A prominent journalist who played a major role in the Panama Papers case has been killed in Malta.
Daphne Caruana Galizia, whose investigative work focused on corruption, was killed when a car bomb blew her vehicle to pieces.
A politician said her death marked the “collapse of the rule of law” in Malta, the smallest in the European Union.
Tributes to Galizia poured in on Monday evening, as thousands of Maltese gathered in the streets for a candlelight vigil to the reporter.
Galizia is believed to have just published the last post on her widely read blog, Running Commentary, just before leaving her house Mosta, a town outside the capital Valletta.
“There are crooks everywhere you look now,” she had written, “the situation is desperate.”
Soon after driving away in her Peugeot 108, Galizia’s vehicle exploded with such force it was sent flying over a wall and into a field.
Galizia reported death threats against her to the police just over two weeks ago, according to local media.
Her in-depth reporting made her many enemies, including the Prime Minister, opposition politicians and members of the judiciary.
She was described as a “one-woman Wikileaks” by Politico and her blog sometimes achieved a larger readership than all the other newspapers in Malta combined.
The death was described as a “political murder” by opposition leader Adrian Delia.
He said: “What happened today is not an ordinary killing.

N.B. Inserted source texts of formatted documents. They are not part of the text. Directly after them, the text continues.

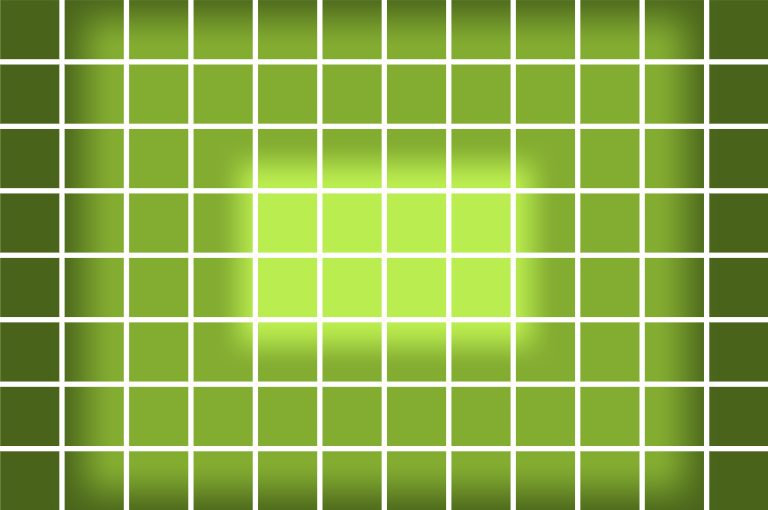
Reproduce this background procedurally as a WebGL 1 fragment shader.

```glsl
precision highp float;
// Green tiles with white grout, a glowing central rectangle and dark soft borders.

uniform vec2 u_resolution;

// Soft-edged rectangle: 1 inside, 0 outside, fading across +-blur at its border.
float softBox(vec2 p, vec2 halfSize, float blur) {
  vec2 fade = 1.0 - smoothstep(halfSize - blur, halfSize + blur, abs(p));
  return fade.x * fade.y;
}

// White lines of a square grid, with one crossing at the origin.
float gridLines(vec2 p, float pitch, float halfWidth, float pixel) {
  vec2 offset = abs(mod(p + 0.5 * pitch, pitch) - 0.5 * pitch);
  float nearest = min(offset.x, offset.y);
  return clamp((halfWidth - nearest) / pixel + 0.5, 0.0, 1.0);
}

void main() {
  // Centred coordinates, in units of the canvas height.
  vec2 p = (gl_FragCoord.xy - 0.5 * u_resolution) / u_resolution.y;

  vec3 darkGreen = vec3(0.285, 0.39, 0.105);
  vec3 leafGreen = vec3(0.515, 0.677, 0.192);
  vec3 limeGlow = vec3(0.73, 0.93, 0.312);

  // Dark frame, mid-green field and bright centre.
  vec3 color = mix(darkGreen, leafGreen, softBox(p - vec2(0.002, 0.0), vec2(0.590, 0.465), 0.064));
  color = mix(color, limeGlow, softBox(p - vec2(0.004, 0.001), vec2(0.288, 0.179), 0.048));

  // Grout between the tiles.
  float grout = gridLines(p - vec2(0.0006, -0.0005), 0.1264, 0.0052, 1.0 / u_resolution.y);
  color = mix(color, vec3(1.0), grout);

  gl_FragColor = vec4(color, 1.0);
}
```
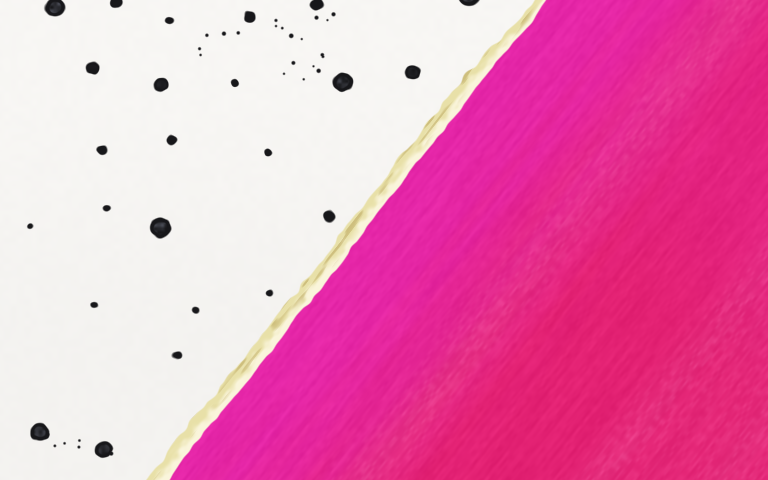
Reproduce this background procedurally as a Shadertoy shader.

```glsl
#define EDGE_FOOT vec2(0.35, 0.0)
#define EDGE_DIR vec2(0.62, 0.785)
#define GOLD_WIDTH 0.035
#define EDGE_WOBBLE 0.009
#define DROP_CELL 0.15
#define DROP_CHANCE 0.72
#define DROP_MARGIN 0.075
#define DRY_BRUSH 0.13
#define PIXEL (1.0 / iResolution.y)

const vec3 PAPER   = vec3(0.97, 0.965, 0.955);
const vec3 INK     = vec3(0.09, 0.09, 0.10);
const vec3 SHEEN   = vec3(0.30, 0.31, 0.35);
const vec3 MAGENTA = vec3(0.90, 0.15, 0.66);
const vec3 ROSE    = vec3(0.89, 0.13, 0.45);
const vec3 DRY     = vec3(0.94, 0.42, 0.67);
const vec3 CREAM   = vec3(0.98, 0.96, 0.86);
const vec3 GOLD    = vec3(0.91, 0.88, 0.66);
const vec3 OLIVE   = vec3(0.74, 0.66, 0.38);

vec3 hash3(vec2 p) {
    vec3 q = fract(p.xyx * vec3(0.1031, 0.1030, 0.0973));
    q += dot(q, q.yxz + 33.33);
    return fract((q.xxy + q.yzz) * q.zyx);
}

float noise(vec2 p) {
    vec2 i = floor(p), f = fract(p);
    f = f * f * (3.0 - 2.0 * f);
    float low  = mix(hash3(i).x, hash3(i + vec2(1, 0)).x, f.x);
    float high = mix(hash3(i + vec2(0, 1)).x, hash3(i + vec2(1, 1)).x, f.x);
    return mix(low, high, f.y);
}

// Signed distance across the painted edge (x) and position along it (y)
vec2 edgeSpace(vec2 p) {
    vec2 q = p - EDGE_FOOT;
    return vec2(dot(q, vec2(EDGE_DIR.y, -EDGE_DIR.x)), dot(q, EDGE_DIR));
}

float fill(float d) {
    return 1.0 - smoothstep(-PIXEL, PIXEL, d);
}

float bump(float x, float centre, float width) {
    float k = (x - centre) / width;
    return exp(-k * k);
}

// One jittered ink drop per grid cell, kept clear of the gold
vec3 addDrops(vec3 col, vec2 p) {
    vec2 cell = floor(p / DROP_CELL);
    vec3 h = hash3(cell + 17.0);
    vec3 k = hash3(cell + 71.0);
    vec2 centre = (cell + mix(vec2(0.22), vec2(0.78), h.xy)) * DROP_CELL;
    float keep = step(k.x, DROP_CHANCE) * step(edgeSpace(centre).x, -DROP_MARGIN);
    float radius = mix(0.006, 0.023, h.z * h.z * h.z);
    vec2 q = (p - centre) * vec2(0.95, 1.05);
    float d = length(q) - radius + 0.004 * (noise(p * 90.0) - 0.5);
    float shine = smoothstep(0.012, 0.022, radius) * fill(d + 0.4 * radius);
    vec3 ink = mix(INK, SHEEN, shine * noise(p * 130.0));
    return mix(col, ink, keep * fill(d));
}

// A loose spray of fine specks around a centre
float spray(vec2 p, vec2 centre, vec2 spread, int count) {
    float cover = 0.0;
    for (int i = 0; i < count; i++) {
        vec3 h = hash3(vec2(float(i) * 3.7, centre.x * 90.0));
        vec2 at = centre + (h.xy * 2.0 - 1.0) * spread;
        cover = max(cover, fill(length(p - at) - mix(0.002, 0.005, h.z * h.z)));
    }
    return cover;
}

// Brushed pink: hue bands across, fibres and dry grain along the stroke
vec3 pinkPaint(vec2 e) {
    float streak = noise(e * vec2(38.0, 2.0));
    float fibre = noise(e * vec2(150.0, 9.0));
    float grain = noise(e * vec2(190.0, 75.0));
    float red = smoothstep(0.02, 0.48, e.x + 0.09 * (streak - 0.5));
    vec3 col = mix(MAGENTA, ROSE, red);
    col = mix(col, MAGENTA, 0.25 * smoothstep(0.85, 1.25, e.y));
    float dry = bump(e.x, 0.32, 0.055) + bump(e.x, 0.71, 0.045)
              + 0.8 * smoothstep(0.68, 0.9, e.x);
    col = mix(col, DRY, DRY_BRUSH * dry * (0.4 + streak + 1.5 * grain * grain));
    return col + 0.035 * (fibre - 0.5) + 0.025 * (grain - 0.5);
}

// Gold leaf: cream beside the paint, olive flecks toward the paper
vec3 goldLeaf(vec2 e, float depth) {
    float flake = noise(e * vec2(120.0, 60.0));
    float crease = noise(e * vec2(170.0, 28.0) + 9.0);
    vec3 col = mix(CREAM, GOLD, smoothstep(0.2, 0.75, depth + 0.4 * (flake - 0.5)));
    float fleck = smoothstep(0.6, 0.9, crease) * smoothstep(0.1, 0.8, depth);
    return mix(col, OLIVE, 0.6 * fleck);
}

void mainImage(out vec4 fragColor, in vec2 fragCoord) {
    vec2 p = fragCoord * PIXEL;
    vec2 e = edgeSpace(p);

    // Paper with a faint shade, then ink
    vec3 col = PAPER - 0.015 * smoothstep(0.9, 0.2, p.y) + 0.008 * (noise(p * 70.0) - 0.5);
    col = addDrops(col, p);
    float specks = spray(p, vec2(0.55, 0.90), vec2(0.15, 0.08), 20);
    specks = max(specks, spray(p, vec2(0.16, 0.08), vec2(0.08, 0.03), 6));
    col = mix(col, INK, specks);

    // Gold strip and pink field share a hand-drawn edge
    float inner = e.x + EDGE_WOBBLE * (noise(vec2(e.y * 14.0, 3.0)) - 0.5)
                + 0.4 * EDGE_WOBBLE * (noise(vec2(e.y * 55.0, 8.0)) - 0.5);
    float width = GOLD_WIDTH * (1.0 - 0.4 * smoothstep(1.0, 1.25, e.y))
                + EDGE_WOBBLE * (noise(vec2(e.y * 40.0, 21.0)) - 0.5);
    col = mix(col, goldLeaf(e, -inner / width), fill(-inner - width));
    col = mix(col, pinkPaint(e), fill(-inner));

    fragColor = vec4(clamp(col, 0.0, 1.0), 1.0);
}
```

It is a consequence of the total collapse of the rule of law which has been going on for the past four years.
“We will not accept an investigation by the Commissioner of Police, the Army commander or the duty magistrate, all of whom were at the heart of criticism by Caruana Galizia.”
Her husband, Peter Galizia, has also requested magistrate Scerri Herrera is be excluded from the investigation because of previous spats with the dead journalist.

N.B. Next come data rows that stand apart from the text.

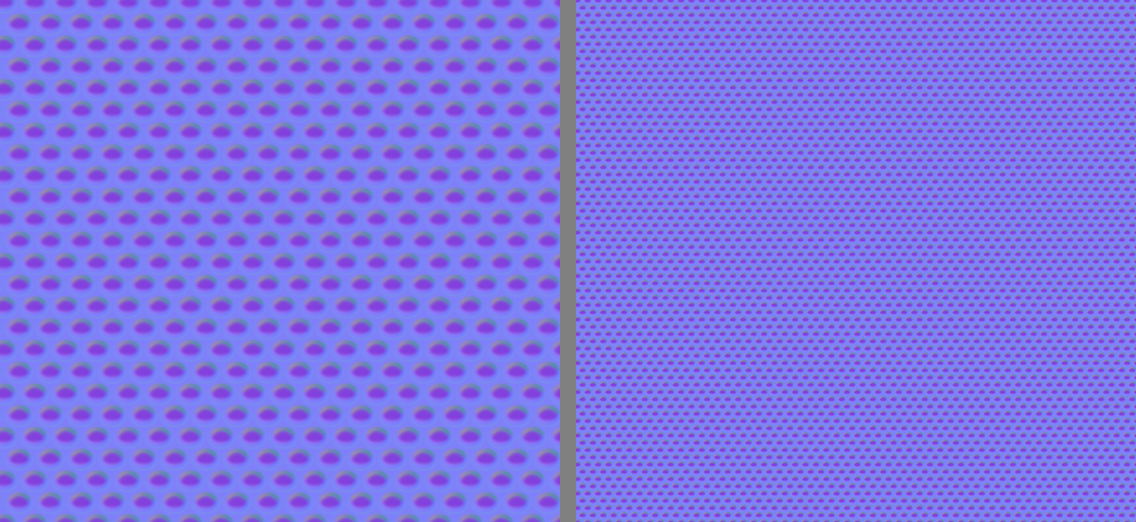
Left, the tile; right, the same tile 3 across and 3 down.
Give the GLSL for this texture map, as a Shadertoy shader.

```glsl
float hash(vec2 p) {
    return fract(sin(dot(p, vec2(127.1, 311.7))) * 43758.5453);
}

// Paints one dent; q is the offset from its centre in units of its radii
vec3 paintDent(vec3 color, vec2 q, float variation) {
    float r = length(q);
    float side = clamp(q.x, -1.0, 1.0);

    // Faint pale halo, strongest below the dent
    float halo = exp(-pow((r - 1.24) / 0.13, 2.0));
    color = mix(color, vec3(0.47, 0.57, 0.92), halo * clamp(0.38 - 0.25 * q.y, 0.0, 0.7));

    // Domed purple bowl that fades softly through pink at its flat lower lip
    vec3 bowl = mix(vec3(0.51, 0.25, 0.87), vec3(0.56, 0.39, 0.91), smoothstep(0.2, 0.85, -q.y));
    float dome = length(vec2(q.x, q.y < 0.0 ? q.y * 1.12 : q.y));
    color = mix(color, bowl, 1.0 - smoothstep(0.5, 1.08, dome));

    // Shaded upper rim: warm grey at the left, teal at the right
    float rim = exp(-pow((r - 0.84) / (r < 0.84 ? 0.36 : 0.22), 2.0));
    float upper = smoothstep(-0.2, 0.6, q.y);
    vec3 rimColor = mix(vec3(0.58, 0.55, 0.69), vec3(0.36, 0.56, 0.67), smoothstep(-0.7, 0.7, q.x));
    color = mix(color, rimColor, rim * upper * (0.92 + 0.12 * variation));

    // Sideways tilt along the flanks
    color.r -= 0.08 * side * rim * (1.0 - 0.6 * upper);
    return color;
}

void mainImage(out vec4 fragColor, in vec2 fragCoord) {
    // 18 dents across, 24 staggered rows
    vec2 grid = fragCoord / iResolution.xy * vec2(18.0, 24.0) + vec2(-0.11, 0.07);
    float nearestRow = floor(grid.y + 0.5);
    vec3 color = vec3(0.50, 0.495, 0.985);

    for (int j = -1; j <= 1; j++) {
        float row = nearestRow + float(j);
        float x = grid.x - 0.5 * mod(row, 2.0);
        float column = floor(x + 0.5);
        vec2 id = mod(vec2(column, row), vec2(18.0, 24.0));
        float variation = hash(id) - 0.5;
        vec2 offset = vec2(x - column, (grid.y - row) * 0.7);
        color = paintDent(color, offset / vec2(0.365, 0.3), variation);
    }

    fragColor = vec4(color, 1.0);
}
```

Prime Minister Joseph Muscat, while acknowledging Galizia as one of his “harshest critics on a political and personal level”, denounced the “barbaric attack” as “unacceptable”.
He said the violence was a “barbaric attack on press freedom”.
Mr Muscat was a significant target of Galizia’s reporting. After analysing the leaked Panama Papers documents, she accused his wife of owning a suspicious offshore of a company in the Central American country.
Both Mr Muscat and his wife denied the accusations and sued Galizia earlier this year.
Shortly after her death, Mr Muscat announced FBI experts would be helping the investigation.
The murder sent shockwaves throughout Europe and politicians and journalists sent their condolences.
European Parliament President, Antonio Tajani, described the murder as “brutal” and said: “Tragic example of journalist who sacrificed her life to seek out the truth. She won’t be forgotten.”
Frans Timmermans, Vice-President of the European Commission, tweeted: “Shocked and outraged by murder of journalist Daphne Caruana Galizia. If journalists are silenced, our freedom is lost.
Reporters Without Borders (RSF), a press freedom watchdog, also released a message condemning the killing.
Malta ranks 47th on the organisation’s World Press Freedom Index – above Japan, Italy and Israel.
RSF noted Galizia’s bank account was frozen following her revelations about alleged government corruption.